» **Requirement**:
Set out each line from the following listing that includes the word "rotate".

◇ ◇ ◇

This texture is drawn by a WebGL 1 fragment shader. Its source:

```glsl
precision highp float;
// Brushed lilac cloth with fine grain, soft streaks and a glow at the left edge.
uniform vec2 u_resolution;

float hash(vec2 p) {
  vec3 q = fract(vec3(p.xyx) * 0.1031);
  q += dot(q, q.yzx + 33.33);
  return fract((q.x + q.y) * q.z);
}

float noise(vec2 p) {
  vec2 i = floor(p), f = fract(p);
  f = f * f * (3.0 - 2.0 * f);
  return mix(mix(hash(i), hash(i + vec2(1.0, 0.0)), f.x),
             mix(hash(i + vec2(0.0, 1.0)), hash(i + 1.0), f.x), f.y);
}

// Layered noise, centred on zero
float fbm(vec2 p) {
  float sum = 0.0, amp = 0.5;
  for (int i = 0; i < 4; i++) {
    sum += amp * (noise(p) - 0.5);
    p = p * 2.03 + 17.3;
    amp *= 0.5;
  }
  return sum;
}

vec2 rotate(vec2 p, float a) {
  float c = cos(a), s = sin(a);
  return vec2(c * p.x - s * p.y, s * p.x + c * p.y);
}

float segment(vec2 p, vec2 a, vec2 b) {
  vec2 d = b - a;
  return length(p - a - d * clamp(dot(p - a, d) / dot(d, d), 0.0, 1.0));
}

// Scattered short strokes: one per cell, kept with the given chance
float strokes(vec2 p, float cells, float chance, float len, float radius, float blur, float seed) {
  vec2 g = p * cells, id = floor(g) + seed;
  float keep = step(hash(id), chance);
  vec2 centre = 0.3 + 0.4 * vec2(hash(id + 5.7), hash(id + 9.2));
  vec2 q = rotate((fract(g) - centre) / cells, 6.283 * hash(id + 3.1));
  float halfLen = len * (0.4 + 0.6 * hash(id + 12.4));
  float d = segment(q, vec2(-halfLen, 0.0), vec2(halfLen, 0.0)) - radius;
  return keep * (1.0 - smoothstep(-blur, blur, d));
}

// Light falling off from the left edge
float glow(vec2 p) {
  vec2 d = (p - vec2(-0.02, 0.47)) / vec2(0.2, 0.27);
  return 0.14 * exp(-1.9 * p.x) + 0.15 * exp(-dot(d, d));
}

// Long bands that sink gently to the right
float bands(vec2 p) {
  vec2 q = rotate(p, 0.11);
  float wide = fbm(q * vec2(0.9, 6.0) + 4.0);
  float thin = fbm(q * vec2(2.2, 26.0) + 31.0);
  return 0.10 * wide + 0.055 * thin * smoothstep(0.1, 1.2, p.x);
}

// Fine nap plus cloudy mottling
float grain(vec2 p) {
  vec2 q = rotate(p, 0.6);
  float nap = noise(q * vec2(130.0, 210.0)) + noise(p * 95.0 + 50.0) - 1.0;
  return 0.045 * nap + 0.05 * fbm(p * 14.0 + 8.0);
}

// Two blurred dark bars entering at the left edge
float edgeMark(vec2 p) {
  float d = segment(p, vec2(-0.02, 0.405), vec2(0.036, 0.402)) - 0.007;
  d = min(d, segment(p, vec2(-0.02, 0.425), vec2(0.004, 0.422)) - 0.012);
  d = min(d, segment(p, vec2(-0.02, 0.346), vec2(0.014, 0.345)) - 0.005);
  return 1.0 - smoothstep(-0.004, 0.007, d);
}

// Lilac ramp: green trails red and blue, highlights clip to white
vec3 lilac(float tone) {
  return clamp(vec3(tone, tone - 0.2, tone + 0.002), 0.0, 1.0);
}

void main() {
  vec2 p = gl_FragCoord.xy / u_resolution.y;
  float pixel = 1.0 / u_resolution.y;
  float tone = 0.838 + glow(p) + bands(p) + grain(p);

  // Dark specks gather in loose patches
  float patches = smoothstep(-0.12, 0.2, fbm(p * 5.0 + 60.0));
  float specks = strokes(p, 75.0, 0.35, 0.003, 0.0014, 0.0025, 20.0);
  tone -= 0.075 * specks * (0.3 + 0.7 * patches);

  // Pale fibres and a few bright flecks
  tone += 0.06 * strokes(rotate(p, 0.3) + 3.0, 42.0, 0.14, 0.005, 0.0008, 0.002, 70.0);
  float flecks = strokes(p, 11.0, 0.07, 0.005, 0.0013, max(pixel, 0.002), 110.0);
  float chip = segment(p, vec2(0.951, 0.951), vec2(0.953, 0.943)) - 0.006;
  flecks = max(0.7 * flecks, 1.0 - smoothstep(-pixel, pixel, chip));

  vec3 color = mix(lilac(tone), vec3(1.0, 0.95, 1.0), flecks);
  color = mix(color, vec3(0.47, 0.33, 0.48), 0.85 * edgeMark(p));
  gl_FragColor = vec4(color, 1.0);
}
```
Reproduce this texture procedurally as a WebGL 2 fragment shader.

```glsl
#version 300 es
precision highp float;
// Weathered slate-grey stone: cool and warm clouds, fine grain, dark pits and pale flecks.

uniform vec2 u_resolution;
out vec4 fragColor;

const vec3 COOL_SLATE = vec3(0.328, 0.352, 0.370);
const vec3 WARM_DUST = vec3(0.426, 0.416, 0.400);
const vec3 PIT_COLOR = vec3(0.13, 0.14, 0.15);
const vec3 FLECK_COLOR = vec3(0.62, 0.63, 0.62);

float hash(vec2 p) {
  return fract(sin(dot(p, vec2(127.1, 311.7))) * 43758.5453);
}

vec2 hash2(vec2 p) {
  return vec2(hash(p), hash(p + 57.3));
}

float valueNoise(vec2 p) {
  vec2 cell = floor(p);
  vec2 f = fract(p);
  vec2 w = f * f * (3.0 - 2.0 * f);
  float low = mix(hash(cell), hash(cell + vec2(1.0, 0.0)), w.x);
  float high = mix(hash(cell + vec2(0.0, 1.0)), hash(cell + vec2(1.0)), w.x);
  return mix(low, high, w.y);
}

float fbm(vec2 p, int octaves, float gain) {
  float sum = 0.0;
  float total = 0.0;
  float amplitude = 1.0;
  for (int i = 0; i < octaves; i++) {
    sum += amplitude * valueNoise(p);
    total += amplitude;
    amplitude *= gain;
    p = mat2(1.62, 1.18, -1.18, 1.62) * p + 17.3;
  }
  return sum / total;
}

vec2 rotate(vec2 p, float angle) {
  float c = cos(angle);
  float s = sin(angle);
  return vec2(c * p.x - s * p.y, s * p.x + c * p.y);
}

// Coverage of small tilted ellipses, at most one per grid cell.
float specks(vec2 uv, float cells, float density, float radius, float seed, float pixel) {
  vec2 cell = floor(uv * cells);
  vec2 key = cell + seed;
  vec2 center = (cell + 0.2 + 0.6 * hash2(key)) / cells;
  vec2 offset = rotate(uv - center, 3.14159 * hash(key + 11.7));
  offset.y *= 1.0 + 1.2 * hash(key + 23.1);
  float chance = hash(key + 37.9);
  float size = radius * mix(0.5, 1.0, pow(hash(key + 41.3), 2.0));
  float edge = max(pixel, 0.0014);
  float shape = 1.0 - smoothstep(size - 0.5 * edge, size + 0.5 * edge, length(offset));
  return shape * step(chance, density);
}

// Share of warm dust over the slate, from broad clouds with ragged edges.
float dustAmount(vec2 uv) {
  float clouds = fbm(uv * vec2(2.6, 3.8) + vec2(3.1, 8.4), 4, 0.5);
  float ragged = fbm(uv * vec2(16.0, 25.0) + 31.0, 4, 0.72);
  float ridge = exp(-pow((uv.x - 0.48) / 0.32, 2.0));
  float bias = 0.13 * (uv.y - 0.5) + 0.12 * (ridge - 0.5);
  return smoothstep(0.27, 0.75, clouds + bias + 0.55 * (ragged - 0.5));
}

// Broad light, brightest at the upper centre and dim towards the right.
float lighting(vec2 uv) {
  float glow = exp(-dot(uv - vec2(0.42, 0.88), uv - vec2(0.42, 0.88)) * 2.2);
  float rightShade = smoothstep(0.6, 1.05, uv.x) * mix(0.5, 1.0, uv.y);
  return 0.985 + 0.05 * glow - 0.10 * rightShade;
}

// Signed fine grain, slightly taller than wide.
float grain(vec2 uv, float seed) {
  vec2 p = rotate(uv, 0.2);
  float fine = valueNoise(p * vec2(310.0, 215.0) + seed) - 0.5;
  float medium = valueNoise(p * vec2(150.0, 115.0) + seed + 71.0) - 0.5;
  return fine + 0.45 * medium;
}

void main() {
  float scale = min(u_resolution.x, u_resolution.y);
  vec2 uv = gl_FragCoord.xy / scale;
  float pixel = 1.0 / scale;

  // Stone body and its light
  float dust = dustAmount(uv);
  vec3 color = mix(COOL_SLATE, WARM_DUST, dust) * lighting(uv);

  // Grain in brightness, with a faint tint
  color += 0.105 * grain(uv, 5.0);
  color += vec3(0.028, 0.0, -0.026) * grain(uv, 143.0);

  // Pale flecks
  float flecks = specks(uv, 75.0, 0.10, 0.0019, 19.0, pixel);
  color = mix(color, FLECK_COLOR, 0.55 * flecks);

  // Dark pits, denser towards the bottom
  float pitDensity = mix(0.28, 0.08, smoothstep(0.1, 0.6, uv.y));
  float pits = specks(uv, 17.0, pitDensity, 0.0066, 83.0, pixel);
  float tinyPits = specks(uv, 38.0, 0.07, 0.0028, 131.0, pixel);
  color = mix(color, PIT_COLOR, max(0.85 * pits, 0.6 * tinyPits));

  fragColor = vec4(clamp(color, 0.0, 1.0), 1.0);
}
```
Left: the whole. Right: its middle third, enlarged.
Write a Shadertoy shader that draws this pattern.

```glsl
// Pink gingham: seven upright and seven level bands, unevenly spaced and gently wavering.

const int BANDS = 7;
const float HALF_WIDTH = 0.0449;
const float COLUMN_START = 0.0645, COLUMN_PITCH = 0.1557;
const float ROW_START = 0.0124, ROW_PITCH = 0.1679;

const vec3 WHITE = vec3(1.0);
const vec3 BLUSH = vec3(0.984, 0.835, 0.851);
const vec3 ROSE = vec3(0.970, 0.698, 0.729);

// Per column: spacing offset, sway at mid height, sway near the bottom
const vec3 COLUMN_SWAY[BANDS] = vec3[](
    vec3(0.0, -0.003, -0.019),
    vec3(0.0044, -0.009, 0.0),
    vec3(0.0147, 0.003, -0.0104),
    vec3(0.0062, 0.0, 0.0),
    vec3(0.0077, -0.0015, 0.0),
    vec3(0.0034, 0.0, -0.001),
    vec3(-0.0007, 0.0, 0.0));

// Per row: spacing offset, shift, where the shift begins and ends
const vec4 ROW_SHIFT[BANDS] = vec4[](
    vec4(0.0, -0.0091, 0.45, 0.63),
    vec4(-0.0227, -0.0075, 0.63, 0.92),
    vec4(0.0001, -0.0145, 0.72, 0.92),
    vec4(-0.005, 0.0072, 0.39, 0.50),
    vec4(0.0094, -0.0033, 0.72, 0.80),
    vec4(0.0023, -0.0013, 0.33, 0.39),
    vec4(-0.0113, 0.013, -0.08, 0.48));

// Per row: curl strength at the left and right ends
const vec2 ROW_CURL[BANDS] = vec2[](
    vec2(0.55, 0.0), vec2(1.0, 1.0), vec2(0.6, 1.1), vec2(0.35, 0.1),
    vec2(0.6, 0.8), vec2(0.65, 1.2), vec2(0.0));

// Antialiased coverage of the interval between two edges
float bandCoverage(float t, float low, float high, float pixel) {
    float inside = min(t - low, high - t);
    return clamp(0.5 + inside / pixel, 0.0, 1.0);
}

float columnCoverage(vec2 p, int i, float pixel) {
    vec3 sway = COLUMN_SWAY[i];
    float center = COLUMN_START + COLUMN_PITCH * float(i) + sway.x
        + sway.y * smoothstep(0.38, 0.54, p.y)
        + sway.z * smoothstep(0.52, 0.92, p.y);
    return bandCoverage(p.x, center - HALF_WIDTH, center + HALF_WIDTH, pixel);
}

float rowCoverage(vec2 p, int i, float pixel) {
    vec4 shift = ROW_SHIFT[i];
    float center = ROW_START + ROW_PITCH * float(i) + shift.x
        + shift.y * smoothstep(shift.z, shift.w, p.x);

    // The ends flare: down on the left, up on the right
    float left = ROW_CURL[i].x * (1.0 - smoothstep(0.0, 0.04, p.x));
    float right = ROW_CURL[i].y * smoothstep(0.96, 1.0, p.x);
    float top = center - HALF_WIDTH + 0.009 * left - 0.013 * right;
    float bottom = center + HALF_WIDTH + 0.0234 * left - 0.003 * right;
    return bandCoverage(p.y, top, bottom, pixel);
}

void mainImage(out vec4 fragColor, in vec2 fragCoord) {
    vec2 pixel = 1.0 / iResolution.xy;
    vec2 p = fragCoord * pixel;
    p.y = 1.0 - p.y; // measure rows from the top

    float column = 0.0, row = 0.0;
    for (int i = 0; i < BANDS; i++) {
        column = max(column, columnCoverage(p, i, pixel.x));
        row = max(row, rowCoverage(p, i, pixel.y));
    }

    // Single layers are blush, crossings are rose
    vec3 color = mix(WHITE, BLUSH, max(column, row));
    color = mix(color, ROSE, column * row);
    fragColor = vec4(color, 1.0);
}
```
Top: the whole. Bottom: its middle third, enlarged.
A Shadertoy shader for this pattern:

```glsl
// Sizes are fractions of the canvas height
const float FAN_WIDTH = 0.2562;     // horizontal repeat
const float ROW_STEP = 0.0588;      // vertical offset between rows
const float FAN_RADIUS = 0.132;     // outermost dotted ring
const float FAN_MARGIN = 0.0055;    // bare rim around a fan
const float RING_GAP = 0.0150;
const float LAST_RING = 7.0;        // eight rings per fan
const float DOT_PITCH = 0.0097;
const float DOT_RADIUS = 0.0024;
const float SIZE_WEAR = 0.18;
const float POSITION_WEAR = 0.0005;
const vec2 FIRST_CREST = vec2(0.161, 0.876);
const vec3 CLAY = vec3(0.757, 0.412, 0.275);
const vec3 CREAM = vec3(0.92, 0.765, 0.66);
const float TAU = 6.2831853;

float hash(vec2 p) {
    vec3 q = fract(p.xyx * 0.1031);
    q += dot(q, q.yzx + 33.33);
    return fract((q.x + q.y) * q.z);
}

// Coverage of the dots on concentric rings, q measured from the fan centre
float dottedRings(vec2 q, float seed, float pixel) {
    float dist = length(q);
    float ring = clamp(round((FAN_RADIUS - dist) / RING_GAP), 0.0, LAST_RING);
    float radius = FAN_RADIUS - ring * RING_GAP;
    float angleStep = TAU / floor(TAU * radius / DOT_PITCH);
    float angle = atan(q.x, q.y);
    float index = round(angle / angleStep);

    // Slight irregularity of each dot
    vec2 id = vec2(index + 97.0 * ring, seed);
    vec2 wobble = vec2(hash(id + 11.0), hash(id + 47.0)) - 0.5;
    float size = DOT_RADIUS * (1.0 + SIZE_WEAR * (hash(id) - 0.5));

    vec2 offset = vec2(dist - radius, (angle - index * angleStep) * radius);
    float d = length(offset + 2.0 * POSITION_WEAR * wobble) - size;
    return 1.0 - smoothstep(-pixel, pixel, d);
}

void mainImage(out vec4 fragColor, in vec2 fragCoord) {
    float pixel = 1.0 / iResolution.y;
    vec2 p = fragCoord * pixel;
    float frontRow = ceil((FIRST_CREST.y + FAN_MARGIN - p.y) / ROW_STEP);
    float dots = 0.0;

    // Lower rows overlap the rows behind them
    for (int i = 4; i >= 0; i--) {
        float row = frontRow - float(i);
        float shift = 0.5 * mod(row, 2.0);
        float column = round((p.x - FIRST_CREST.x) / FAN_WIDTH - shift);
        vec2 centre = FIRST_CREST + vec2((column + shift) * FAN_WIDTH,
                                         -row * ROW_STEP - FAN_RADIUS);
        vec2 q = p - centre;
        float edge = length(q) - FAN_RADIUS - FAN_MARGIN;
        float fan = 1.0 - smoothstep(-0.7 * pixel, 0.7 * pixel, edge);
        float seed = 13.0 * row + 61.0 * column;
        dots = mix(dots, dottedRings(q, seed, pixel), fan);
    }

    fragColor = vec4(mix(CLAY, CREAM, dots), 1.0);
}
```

◇ ◇ ◇

» **Solved exercise**:
vec2 rotate(vec2 p, float a) {
  vec2 q = rotate((fract(g) - centre) / cells, 6.283 * hash(id + 3.1));
  vec2 q = rotate(p, 0.11);
  vec2 q = rotate(p, 0.6);
  tone += 0.06 * strokes(rotate(p, 0.3) + 3.0, 42.0, 0.14, 0.005, 0.0008, 0.002, 70.0);
vec2 rotate(vec2 p, float angle) {
  vec2 offset = rotate(uv - center, 3.14159 * hash(key + 11.7));
  vec2 p = rotate(uv, 0.2);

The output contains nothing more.